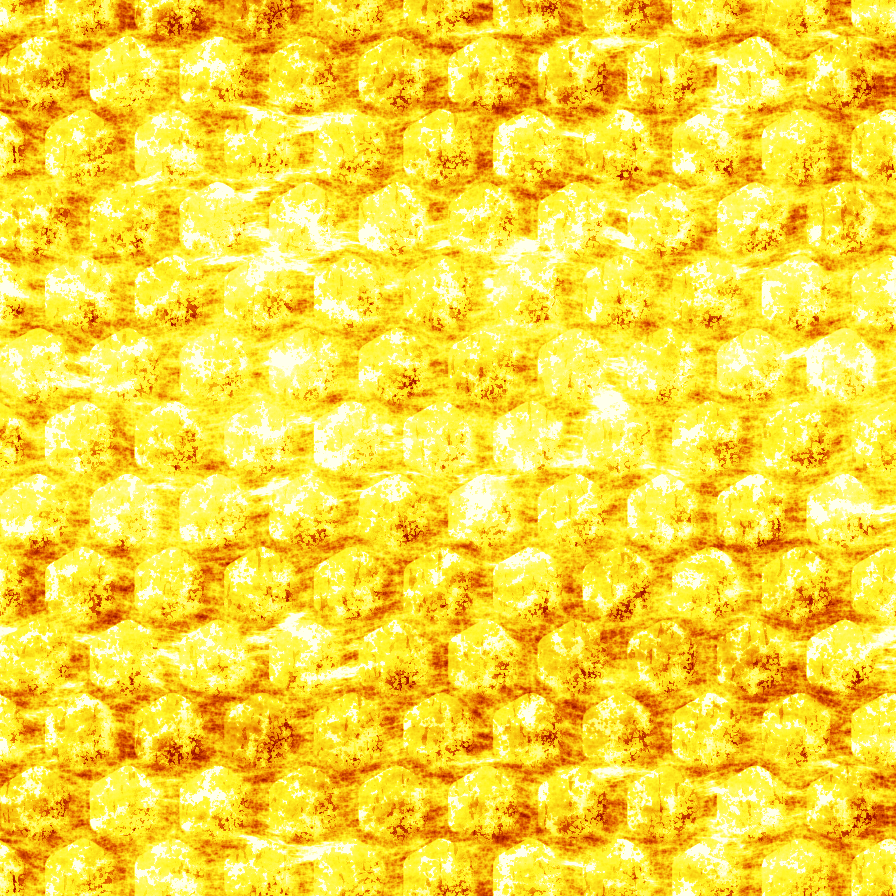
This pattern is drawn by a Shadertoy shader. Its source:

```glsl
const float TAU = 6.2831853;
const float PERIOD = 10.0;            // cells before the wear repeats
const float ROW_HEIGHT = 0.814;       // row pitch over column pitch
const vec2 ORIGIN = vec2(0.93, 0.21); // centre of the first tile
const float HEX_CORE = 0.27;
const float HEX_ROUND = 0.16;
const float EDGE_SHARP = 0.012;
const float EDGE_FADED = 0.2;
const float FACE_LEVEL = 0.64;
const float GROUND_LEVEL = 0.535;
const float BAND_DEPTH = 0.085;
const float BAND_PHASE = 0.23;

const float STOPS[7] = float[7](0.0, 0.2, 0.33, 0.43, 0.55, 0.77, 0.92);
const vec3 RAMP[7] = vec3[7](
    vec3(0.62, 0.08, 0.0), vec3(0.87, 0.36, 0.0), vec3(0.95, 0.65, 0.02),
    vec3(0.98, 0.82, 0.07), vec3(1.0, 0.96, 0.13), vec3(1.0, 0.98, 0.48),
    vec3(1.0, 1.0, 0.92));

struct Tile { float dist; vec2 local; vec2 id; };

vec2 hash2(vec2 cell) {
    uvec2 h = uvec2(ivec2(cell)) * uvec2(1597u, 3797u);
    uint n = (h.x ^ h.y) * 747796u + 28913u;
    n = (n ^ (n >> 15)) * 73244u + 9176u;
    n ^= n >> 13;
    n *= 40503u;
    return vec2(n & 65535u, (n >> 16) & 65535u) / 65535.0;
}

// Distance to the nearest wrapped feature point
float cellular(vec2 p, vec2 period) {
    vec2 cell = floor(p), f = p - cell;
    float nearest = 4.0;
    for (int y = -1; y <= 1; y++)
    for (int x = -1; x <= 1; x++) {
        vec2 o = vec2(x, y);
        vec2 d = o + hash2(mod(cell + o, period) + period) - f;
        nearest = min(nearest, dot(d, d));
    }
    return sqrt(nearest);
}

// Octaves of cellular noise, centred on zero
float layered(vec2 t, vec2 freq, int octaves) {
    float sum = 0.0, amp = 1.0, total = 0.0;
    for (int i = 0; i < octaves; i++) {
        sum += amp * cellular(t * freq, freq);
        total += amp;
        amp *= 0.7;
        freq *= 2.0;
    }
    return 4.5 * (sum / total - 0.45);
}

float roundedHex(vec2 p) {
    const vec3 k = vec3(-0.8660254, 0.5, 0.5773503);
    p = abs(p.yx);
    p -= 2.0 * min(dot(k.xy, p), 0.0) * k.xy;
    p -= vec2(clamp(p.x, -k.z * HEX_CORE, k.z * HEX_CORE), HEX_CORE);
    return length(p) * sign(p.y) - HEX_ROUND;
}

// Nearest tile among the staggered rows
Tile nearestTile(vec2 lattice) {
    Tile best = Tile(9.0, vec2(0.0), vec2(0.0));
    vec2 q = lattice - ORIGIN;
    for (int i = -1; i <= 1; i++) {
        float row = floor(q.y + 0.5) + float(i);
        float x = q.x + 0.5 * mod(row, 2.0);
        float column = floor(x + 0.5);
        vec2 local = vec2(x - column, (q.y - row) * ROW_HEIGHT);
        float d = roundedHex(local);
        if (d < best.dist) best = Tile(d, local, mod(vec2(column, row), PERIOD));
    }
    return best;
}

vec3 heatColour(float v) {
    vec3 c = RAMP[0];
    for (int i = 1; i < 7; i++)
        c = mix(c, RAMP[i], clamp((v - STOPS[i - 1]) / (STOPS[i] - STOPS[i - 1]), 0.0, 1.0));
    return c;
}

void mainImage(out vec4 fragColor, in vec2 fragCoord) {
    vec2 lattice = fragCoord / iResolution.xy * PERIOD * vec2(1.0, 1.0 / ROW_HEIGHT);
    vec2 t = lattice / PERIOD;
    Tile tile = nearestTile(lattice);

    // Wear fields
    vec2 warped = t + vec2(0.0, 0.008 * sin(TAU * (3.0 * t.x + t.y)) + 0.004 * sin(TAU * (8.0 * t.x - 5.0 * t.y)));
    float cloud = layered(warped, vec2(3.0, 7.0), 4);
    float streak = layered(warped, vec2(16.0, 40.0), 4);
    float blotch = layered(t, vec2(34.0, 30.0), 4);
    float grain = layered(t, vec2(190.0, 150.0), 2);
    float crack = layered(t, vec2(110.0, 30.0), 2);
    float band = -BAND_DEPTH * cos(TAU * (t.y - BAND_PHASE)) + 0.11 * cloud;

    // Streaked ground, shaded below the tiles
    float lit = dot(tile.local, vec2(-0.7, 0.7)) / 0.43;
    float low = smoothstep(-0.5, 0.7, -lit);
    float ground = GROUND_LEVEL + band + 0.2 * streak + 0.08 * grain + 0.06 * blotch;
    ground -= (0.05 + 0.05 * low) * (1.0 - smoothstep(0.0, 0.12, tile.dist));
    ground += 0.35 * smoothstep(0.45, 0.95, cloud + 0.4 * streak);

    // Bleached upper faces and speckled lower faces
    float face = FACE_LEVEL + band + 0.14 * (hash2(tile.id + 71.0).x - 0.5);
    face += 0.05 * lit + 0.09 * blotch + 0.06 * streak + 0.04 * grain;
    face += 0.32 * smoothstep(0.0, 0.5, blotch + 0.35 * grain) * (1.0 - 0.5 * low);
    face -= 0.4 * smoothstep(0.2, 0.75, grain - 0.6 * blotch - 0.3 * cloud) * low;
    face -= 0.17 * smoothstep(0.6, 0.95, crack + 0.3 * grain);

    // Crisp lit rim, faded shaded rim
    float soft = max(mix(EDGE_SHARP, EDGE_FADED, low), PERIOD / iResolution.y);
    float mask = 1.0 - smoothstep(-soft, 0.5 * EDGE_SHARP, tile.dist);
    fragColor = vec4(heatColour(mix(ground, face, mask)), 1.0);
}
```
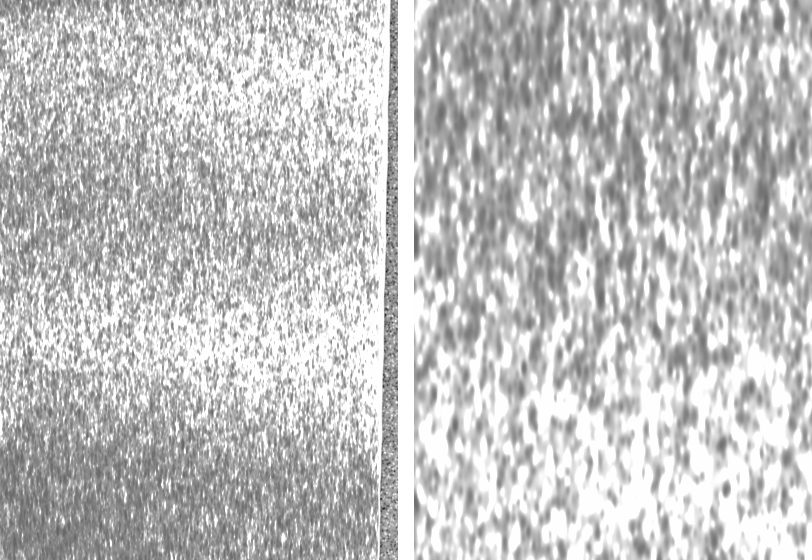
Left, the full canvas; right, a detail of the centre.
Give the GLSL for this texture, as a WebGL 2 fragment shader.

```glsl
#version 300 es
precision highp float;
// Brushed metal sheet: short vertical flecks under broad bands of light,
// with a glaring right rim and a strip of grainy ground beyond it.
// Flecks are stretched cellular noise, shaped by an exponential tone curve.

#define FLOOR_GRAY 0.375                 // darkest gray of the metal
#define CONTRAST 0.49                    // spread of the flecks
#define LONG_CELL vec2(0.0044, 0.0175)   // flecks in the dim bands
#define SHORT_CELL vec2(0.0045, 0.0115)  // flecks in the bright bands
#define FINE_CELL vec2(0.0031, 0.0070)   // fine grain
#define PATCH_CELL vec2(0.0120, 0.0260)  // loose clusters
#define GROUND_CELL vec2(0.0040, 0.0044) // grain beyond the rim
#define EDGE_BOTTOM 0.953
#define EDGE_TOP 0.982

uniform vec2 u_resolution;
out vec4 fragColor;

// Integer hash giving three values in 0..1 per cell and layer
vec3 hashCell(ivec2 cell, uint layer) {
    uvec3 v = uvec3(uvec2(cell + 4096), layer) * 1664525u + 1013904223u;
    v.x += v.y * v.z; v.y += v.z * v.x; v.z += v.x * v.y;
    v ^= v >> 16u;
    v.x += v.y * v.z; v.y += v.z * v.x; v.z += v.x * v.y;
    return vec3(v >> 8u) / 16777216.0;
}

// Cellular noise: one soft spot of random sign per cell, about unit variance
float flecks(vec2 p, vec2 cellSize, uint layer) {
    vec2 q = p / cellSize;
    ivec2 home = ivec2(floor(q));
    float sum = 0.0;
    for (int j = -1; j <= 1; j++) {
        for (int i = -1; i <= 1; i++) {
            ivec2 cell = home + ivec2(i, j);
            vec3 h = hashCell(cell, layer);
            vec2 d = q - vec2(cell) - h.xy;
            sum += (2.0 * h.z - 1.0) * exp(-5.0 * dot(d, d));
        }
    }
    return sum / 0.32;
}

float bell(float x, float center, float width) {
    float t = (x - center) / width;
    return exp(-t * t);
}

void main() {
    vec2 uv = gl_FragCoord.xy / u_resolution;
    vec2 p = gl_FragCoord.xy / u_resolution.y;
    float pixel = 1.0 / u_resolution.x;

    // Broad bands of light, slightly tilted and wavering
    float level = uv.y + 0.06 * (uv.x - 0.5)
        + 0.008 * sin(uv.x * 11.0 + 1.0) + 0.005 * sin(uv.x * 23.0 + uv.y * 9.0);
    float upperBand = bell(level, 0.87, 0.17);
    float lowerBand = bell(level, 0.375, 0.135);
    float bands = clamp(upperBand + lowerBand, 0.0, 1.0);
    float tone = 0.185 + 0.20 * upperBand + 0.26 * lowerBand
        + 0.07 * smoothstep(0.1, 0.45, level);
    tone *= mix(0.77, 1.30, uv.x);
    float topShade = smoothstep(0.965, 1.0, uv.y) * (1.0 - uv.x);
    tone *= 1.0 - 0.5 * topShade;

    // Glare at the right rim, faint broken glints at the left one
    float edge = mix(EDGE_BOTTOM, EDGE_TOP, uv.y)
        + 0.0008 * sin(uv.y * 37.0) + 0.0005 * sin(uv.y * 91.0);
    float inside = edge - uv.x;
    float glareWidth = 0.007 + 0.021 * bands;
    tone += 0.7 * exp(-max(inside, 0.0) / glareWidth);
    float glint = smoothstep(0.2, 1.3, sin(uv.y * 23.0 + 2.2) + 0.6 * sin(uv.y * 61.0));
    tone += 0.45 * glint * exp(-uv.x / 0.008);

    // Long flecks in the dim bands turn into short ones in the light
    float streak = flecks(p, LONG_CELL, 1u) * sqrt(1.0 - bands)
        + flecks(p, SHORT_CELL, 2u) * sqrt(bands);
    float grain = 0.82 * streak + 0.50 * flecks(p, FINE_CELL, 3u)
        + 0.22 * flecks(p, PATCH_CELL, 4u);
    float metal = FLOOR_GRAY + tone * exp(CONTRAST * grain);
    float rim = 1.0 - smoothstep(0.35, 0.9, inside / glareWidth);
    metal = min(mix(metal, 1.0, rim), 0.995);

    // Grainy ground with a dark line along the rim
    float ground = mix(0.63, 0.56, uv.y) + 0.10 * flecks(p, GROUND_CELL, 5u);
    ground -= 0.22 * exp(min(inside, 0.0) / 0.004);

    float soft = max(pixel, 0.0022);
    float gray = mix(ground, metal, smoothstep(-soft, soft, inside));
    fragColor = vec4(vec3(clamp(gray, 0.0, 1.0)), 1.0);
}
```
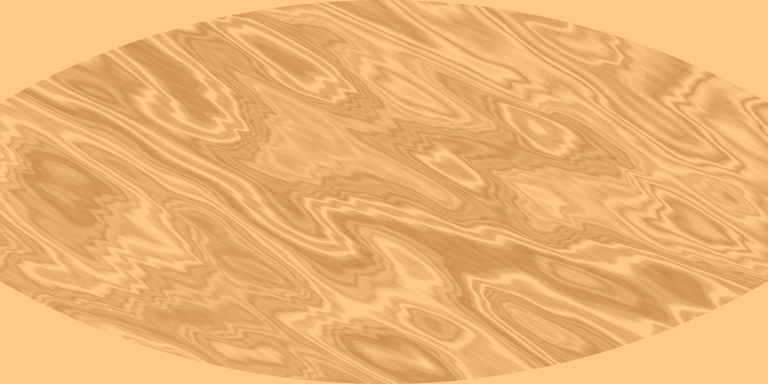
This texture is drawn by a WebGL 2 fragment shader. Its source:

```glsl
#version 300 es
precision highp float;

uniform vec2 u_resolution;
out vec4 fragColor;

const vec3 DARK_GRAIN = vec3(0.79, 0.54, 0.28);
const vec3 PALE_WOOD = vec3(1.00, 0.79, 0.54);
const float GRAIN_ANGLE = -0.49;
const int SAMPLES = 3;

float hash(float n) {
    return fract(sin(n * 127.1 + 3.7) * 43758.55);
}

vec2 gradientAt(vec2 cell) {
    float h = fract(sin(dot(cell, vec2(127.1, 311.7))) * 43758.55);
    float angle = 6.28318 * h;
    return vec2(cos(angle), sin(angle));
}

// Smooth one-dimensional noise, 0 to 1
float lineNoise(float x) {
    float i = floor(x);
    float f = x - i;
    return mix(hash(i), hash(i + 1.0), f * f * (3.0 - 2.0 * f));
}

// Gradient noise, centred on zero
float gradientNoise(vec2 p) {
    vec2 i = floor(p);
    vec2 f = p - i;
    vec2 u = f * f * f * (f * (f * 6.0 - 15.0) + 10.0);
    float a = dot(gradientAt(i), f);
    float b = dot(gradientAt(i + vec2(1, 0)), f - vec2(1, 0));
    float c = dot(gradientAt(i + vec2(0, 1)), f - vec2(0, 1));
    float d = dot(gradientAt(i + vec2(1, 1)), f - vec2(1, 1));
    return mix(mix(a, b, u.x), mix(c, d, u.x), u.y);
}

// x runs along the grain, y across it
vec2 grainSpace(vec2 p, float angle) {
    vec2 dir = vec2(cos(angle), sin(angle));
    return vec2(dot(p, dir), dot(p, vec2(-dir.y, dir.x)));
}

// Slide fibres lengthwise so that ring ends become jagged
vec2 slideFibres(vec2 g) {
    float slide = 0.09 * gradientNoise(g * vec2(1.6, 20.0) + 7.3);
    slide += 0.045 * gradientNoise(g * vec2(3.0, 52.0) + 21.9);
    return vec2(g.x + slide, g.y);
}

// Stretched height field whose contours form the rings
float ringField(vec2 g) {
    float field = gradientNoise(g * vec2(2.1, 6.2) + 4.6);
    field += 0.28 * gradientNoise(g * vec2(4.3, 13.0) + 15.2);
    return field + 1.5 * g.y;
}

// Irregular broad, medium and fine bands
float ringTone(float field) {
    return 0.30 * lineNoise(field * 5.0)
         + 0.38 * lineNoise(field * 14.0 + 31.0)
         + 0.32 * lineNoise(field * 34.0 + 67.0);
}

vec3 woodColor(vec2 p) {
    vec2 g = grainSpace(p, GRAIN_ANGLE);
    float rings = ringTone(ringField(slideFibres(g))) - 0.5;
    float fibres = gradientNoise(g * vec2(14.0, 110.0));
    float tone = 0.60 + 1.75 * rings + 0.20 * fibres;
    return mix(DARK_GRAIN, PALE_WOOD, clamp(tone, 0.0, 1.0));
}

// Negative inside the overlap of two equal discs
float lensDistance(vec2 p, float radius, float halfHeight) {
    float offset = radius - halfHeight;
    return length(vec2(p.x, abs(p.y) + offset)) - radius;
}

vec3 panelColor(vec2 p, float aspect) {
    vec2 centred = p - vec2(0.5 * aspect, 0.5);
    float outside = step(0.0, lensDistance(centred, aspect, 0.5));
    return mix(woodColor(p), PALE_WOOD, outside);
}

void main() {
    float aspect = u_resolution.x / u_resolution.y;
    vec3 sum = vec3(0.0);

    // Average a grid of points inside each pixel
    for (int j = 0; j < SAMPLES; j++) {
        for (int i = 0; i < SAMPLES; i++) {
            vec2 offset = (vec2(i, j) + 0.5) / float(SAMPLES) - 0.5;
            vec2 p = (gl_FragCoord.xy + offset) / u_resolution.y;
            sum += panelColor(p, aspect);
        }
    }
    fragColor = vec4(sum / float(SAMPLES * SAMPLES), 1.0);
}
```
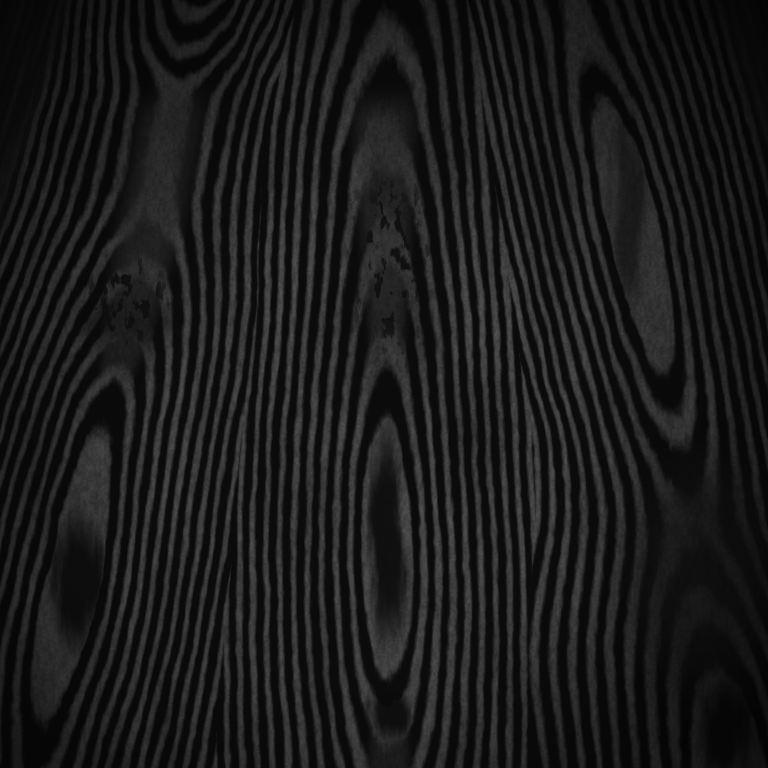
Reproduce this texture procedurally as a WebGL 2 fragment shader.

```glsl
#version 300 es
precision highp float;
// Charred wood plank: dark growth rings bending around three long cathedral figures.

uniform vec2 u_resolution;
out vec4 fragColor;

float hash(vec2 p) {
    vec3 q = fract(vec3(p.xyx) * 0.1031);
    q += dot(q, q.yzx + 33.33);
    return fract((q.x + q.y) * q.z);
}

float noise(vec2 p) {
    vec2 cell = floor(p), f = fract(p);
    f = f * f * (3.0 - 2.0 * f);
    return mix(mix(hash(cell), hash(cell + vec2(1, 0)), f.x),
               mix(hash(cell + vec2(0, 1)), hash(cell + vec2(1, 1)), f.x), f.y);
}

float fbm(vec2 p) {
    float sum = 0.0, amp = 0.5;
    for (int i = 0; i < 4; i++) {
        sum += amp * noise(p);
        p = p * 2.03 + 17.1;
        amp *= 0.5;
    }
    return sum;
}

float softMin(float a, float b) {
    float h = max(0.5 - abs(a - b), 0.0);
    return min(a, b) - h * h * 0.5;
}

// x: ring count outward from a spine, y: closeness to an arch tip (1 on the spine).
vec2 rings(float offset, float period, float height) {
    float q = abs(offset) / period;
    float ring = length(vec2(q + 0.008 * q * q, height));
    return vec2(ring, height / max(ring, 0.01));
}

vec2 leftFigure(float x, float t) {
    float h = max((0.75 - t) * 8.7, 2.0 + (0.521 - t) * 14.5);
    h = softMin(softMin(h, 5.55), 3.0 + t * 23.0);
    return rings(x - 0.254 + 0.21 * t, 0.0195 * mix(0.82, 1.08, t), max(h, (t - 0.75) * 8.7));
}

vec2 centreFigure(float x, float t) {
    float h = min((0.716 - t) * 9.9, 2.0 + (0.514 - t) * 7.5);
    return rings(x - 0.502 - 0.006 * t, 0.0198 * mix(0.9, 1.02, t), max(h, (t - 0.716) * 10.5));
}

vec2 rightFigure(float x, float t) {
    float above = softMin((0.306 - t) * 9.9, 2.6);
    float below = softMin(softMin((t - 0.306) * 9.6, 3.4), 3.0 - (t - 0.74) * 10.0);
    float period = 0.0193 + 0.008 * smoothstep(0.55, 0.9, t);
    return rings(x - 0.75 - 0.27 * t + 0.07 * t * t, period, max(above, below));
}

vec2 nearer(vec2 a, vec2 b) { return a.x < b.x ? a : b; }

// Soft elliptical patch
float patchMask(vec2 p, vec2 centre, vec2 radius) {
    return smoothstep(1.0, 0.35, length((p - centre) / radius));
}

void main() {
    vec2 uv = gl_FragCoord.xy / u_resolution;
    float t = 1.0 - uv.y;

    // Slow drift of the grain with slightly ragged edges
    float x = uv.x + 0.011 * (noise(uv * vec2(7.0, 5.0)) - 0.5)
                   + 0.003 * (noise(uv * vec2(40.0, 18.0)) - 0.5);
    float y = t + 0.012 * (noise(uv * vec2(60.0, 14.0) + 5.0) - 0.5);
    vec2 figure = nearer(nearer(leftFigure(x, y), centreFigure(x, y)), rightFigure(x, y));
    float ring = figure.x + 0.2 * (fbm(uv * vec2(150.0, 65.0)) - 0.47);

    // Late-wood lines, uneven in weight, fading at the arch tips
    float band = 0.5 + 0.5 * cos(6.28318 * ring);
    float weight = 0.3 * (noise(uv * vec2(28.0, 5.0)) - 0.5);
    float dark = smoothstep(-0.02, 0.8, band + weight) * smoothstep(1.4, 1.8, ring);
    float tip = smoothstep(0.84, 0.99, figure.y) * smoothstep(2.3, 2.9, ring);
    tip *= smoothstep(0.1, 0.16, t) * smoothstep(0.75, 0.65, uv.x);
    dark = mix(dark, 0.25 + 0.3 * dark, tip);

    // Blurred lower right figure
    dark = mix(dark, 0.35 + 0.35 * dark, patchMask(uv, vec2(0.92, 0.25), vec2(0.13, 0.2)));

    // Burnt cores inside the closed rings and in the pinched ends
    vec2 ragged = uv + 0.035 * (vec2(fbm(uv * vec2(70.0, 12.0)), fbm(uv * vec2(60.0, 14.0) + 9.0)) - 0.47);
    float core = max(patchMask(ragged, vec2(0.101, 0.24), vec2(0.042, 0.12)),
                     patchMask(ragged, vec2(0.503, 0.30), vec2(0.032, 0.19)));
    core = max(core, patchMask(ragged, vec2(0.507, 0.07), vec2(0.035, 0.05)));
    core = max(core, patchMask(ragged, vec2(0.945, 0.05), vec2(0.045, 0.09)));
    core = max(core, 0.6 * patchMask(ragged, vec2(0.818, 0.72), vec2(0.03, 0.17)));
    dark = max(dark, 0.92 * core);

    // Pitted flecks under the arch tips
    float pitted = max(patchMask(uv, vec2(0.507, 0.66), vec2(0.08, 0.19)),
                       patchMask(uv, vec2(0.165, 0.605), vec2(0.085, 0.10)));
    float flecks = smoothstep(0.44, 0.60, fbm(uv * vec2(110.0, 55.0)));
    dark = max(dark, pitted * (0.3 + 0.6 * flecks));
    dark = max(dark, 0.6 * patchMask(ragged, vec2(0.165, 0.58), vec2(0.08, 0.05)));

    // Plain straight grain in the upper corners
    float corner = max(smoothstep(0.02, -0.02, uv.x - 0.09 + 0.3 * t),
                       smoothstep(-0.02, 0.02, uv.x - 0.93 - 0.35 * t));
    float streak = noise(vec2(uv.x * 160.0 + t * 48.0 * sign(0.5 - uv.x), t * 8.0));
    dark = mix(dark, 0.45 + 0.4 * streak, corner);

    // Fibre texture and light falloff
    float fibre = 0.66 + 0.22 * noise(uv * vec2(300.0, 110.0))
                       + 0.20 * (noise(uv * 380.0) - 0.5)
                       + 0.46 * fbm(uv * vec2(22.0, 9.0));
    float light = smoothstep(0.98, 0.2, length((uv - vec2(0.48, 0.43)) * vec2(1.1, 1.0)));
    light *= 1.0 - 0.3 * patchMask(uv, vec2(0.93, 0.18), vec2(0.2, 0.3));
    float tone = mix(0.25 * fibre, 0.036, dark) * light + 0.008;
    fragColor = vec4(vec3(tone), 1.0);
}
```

━━━━━━━━━━━━━━━━━━━━━━━━━━━━━━

Nothing but a number should be given: the count of lines in the records that contain the word "hashCell".

2